Chinese Demons with Charles Leung - April 11th, 2009
Charles Leung led a fascinating workshop on figures known in Chinese mythology as demons. Each of these well-known demons has a story to tell, which is often based on true history. Unlike the demons in Western culture, Chinese demons are not necessarily bad people.
Charles brought many of his own demons to look at and discuss with the workshop participants.
Charles left the many figures he discussed at the beginning of the workshop on a table to examine.
Charles Leung began by discussing the demon he had selected to paint. This demon was a real figure in his time, known to be a good judge.
The outline of the hat was the starting point.
Charles then added the ornamentation to the hat, which consisted of wire-like branches with leaves. This type of hat would only be worn by this particular figure.
For the beard, Charles Leung suggested to the workshop participants that they to use a dry brush and practice on other paper before painting the beard on the painting.
He then added the beard with the dry brush.
Several more strokes completed the beard and the outline of the face.
Charles then added the colour to the beard.
The colour of the face came next.
Charles Leung also added a red colour for the lips.
The hat was painted blue. In adding his colour, Charles also considered the direction of the light on the character so that one side would be darker.
After completing the hat, Charles Leung turned to the body.
The body included a large belt.
Since this demon was an official of the government, he wore a red gown.
The belt, though, would be coloured later.
And then it was our turn. But Charles Leung came around to help us out.
Charles returned to the front of the workshop room to paint another demon.

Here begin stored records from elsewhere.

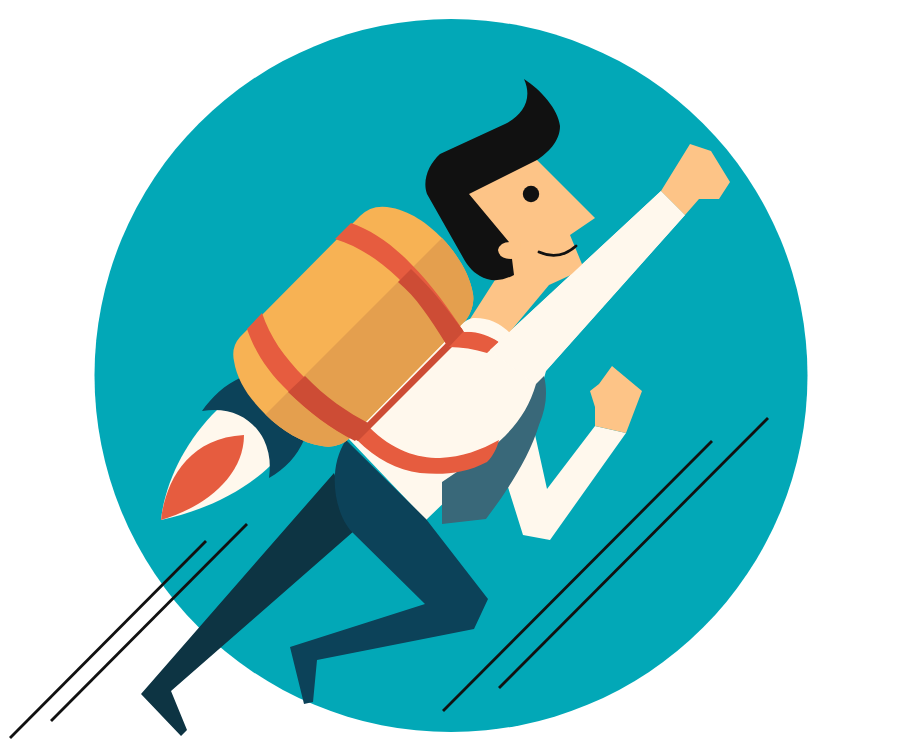
<!DOCTYPE html>
<html lang="en">
<head>
<meta charset="utf-8">
<title>Jetpack businessman</title>
<style>
:root {
  --paper: #ffffff;
  --sky: #02a8b7;
  --ink: #111111;
  --skin: #fdc487;
  --shirt: #fff8ed;
  --navy: #0c4259;
  --navy-dark: #0d3443;
  --tie: #396879;
  --pack: #f7b254;
  --pack-shade: #e49f4e;
  --strap: #e65c3f;
  --strap-shade: #cd4c35;
}
html, body { margin: 0; background: var(--paper); overflow: hidden; }
svg { display: block; width: 900px; height: 750px; }
.sky { fill: var(--sky); }
.ink { fill: var(--ink); }
.skin { fill: var(--skin); }
.shirt { fill: var(--shirt); }
.navy { fill: var(--navy); }
.navy-dark { fill: var(--navy-dark); }
.tie { fill: var(--tie); }
.pack { fill: var(--pack); }
.pack-shade { fill: var(--pack-shade); }
.strap { fill: var(--strap); }
.strap-shade { fill: var(--strap-shade); }
.speed { stroke: var(--ink); stroke-width: 2.8; }
.smile { fill: none; stroke: var(--ink); stroke-width: 2.8; stroke-linecap: round; }
</style>
</head>
<body>
<svg viewBox="0 0 900 750" role="img" aria-label="A man in shirt and tie flying upward with a jetpack, one fist raised">
  <defs>
    <path id="tank" d="M234 361Q231 347 240 337L360 216Q371 205 387 207C410 210 428 224 442 238C458 255 470 275 473 294Q475 307 466 320L350 438Q338 449 322 446C302 443 282 431 265 414C248 397 237 380 234 361Z"/>
    <clipPath id="tank-shade"><path d="M442 238L265 415L330 470L480 340L490 270Z"/></clipPath>
    <clipPath id="tank-edge"><use href="#tank"/></clipPath>
  </defs>

  <ellipse class="sky" cx="451" cy="375.500" rx="356.500" ry="356.500"/>

  <g class="speed">
    <line x1="10" y1="738" x2="206" y2="541"/>
    <line x1="51" y1="721" x2="247" y2="524"/>
    <line x1="443" y1="711" x2="712" y2="441"/>
    <line x1="499" y1="688" x2="768" y2="418"/>
  </g>

  <g id="far-arm">
    <path class="shirt" d="M534 430L547 489L595 426L626 433L550 540L523 535L507 484Z"/>
    <polygon class="skin" points="612,366 642,391 626,433 595,426 595,407 590,391 599,384"/>
  </g>

  <g id="rocket">
    <path class="shirt" d="M161 520C165 482 186 440 217 410L245 400L276 440L270 466C244 491 204 511 161 520Z"/>
    <path class="strap" d="M161 520C165 483 187 438 244 435C244 477 203 508 161 520Z"/>
    <path class="navy" d="M202 411C212 397 224 385 242 377L304 440C297 456 285 469 269 478Q272 457 264 440C254 420 233 406 202 411Z"/>
  </g>

  <g id="legs">
    <path class="navy-dark" d="M334 473L141 694L181 736L187 730L171 691L354 531Z"/>
  </g>

  <g id="torso">
    <path class="shirt" d="M347 437L461 324Q487 309 509 332L661 191L685 215L546 371C538 402 526 425 503 446L426 520Z"/>
    <path class="navy" d="M346 440L426 519L488 599L474 629L317 660L313 702L304 704L290 647L425 604L352 532C334 513 327 468 346 440Z"/>
    <path class="tie" d="M544 376C548 393 546 408 539 425C529 458 507 491 486 519L442 524L442 482L488 451C512 432 528 412 536 384Z"/>
    <path class="strap" d="M357 440L369 427C393 451 417 458 440 458C462 457 481 450 499 440C497 448 493 456 487 462C464 474 442 475 420 473C397 470 376 459 357 440Z"/>
  </g>

  <g id="jetpack">
    <use class="pack" href="#tank"/>
    <use class="pack-shade" href="#tank" clip-path="url(#tank-shade)"/>
    <g id="bands" class="strap">
      <path d="M335 239L351 223C371 230 391 243 411 264C432 285 449 309 464 332L446 343C432 319 417 297 398 278C377 258 357 246 335 239Z"/>
      <path d="M247 329L262 313C270 337 284 357 305 378C325 398 347 413 370 425L355 440C331 429 308 412 288 391C268 372 255 352 247 329Z"/>
    </g>
    <g class="strap-shade">
      <path d="M411 269C434 291 449 311 464 332L446 344C430 318 416 297 398 282Z"/>
      <path d="M305 376C325 397 347 412 370 424L355 441C331 429 308 411 288 392Z"/>
      <polygon points="461,328 466,333 358,441 352,438"/>
    </g>
    <path class="strap" d="M463 332C477 331 489 336 499 342L487 353Q468 347 449 347Z"/>
  </g>

  <g id="head">
    <path class="skin" d="M467 194L536 159L595 218L570 235L584 269L549 285L509 333Q493 318 470 319L495 280Z"/>
    <path class="shirt" d="M461 326Q466 319 473 318Q494 317 510 333L499 342C489 334 476 330 464 332Z"/>
    <path class="ink" d="M524 79C541 90 558 109 560 126C560 142 547 153 537 160L469 194L509 242L512 259L514 275C506 279 497 282 487 279C477 276 470 269 465 261L427 194C422 180 429 164 440 154L505 124C523 115 533 99 524 79Z"/>
    <path class="skin" d="M510 242Q500 242 498 250Q499 259 511 259L522 257L520 242Z"/>
    <circle class="ink" cx="531" cy="194" r="8.200"/>
    <path class="smile" d="M539 252Q559 261 576 246"/>
  </g>

  <g id="raised-arm">
    <path class="shirt" d="M490 350L661 191L685 215L534 384Z"/>
    <polygon class="skin" points="661,191 690,144 711,151 730,182 719,199 699,199 685,215"/>
  </g>
</svg>
</body>
</html>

In this painting, the demon releases his crane to go as he wishes.
Charles began with the head of the crane, drawing the outline in two strokes.
He then added the wings.
The rest of the body followed.
And then the colouring.
After the bird, came the man's face.
The outline of his raised arms added to the drama of the composition.
Charles Leung then started to fill in the gown.
Finally, the raised arms were added and the workshop participants returned to work on this second painting.
At the end of the workshop, everyone gathered for a picture.
It was then time for us to start working on our own Canadian demons at home.